===== ENTRIES SUPPLIED =====

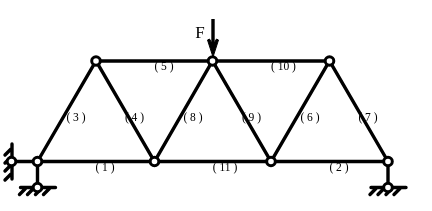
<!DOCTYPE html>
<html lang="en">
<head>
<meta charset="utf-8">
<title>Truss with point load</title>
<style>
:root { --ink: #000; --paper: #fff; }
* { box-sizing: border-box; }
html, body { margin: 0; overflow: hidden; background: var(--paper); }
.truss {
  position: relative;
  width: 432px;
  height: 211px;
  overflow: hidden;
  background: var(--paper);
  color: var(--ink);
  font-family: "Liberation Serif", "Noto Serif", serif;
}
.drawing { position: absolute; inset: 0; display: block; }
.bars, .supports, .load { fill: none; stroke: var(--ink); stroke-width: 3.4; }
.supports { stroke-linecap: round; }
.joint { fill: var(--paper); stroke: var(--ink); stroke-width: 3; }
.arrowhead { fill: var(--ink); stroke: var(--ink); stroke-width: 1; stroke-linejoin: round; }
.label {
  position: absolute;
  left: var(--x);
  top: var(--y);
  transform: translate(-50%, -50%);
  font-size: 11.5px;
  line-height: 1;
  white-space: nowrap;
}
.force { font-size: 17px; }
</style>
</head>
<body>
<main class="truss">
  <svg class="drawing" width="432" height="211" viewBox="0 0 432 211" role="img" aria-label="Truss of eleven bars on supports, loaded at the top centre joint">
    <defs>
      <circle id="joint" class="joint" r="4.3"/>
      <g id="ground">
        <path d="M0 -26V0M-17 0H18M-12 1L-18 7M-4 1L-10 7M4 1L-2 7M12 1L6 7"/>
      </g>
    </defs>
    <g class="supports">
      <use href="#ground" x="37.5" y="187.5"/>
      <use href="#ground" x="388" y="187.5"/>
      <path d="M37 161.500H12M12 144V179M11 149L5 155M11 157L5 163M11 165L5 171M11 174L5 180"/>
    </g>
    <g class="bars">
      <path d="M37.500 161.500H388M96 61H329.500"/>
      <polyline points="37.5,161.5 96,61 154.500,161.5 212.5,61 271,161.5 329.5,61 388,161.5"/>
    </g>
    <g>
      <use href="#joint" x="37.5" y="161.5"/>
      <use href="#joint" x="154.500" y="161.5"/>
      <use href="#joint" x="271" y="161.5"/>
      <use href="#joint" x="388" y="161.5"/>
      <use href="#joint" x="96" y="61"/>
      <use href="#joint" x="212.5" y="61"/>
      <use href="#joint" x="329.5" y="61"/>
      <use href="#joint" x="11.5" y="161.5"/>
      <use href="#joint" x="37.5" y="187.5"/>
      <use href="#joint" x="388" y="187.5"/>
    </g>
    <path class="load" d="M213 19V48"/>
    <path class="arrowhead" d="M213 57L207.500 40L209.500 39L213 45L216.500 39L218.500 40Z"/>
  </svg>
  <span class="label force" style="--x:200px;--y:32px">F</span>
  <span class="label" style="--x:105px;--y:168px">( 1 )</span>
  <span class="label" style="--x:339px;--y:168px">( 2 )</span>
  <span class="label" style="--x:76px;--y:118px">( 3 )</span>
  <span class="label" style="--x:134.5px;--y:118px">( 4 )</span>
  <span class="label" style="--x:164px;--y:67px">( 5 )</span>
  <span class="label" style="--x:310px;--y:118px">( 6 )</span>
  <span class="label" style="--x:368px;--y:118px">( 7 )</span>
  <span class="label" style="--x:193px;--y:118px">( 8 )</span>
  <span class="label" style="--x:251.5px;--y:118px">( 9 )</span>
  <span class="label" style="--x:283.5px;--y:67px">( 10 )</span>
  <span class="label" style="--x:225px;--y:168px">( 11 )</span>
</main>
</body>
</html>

=====

▶ [TASK PROMPT] Set down again, exactly, the lines of the material above from its first line to the one with "color: var(--ink);", inclusive. Leave the pictures out.

▶ [EXERCISE ANSWER]
<!DOCTYPE html>
<html lang="en">
<head>
<meta charset="utf-8">
<title>Truss with point load</title>
<style>
:root { --ink: #000; --paper: #fff; }
* { box-sizing: border-box; }
html, body { margin: 0; overflow: hidden; background: var(--paper); }
.truss {
  position: relative;
  width: 432px;
  height: 211px;
  overflow: hidden;
  background: var(--paper);
  color: var(--ink);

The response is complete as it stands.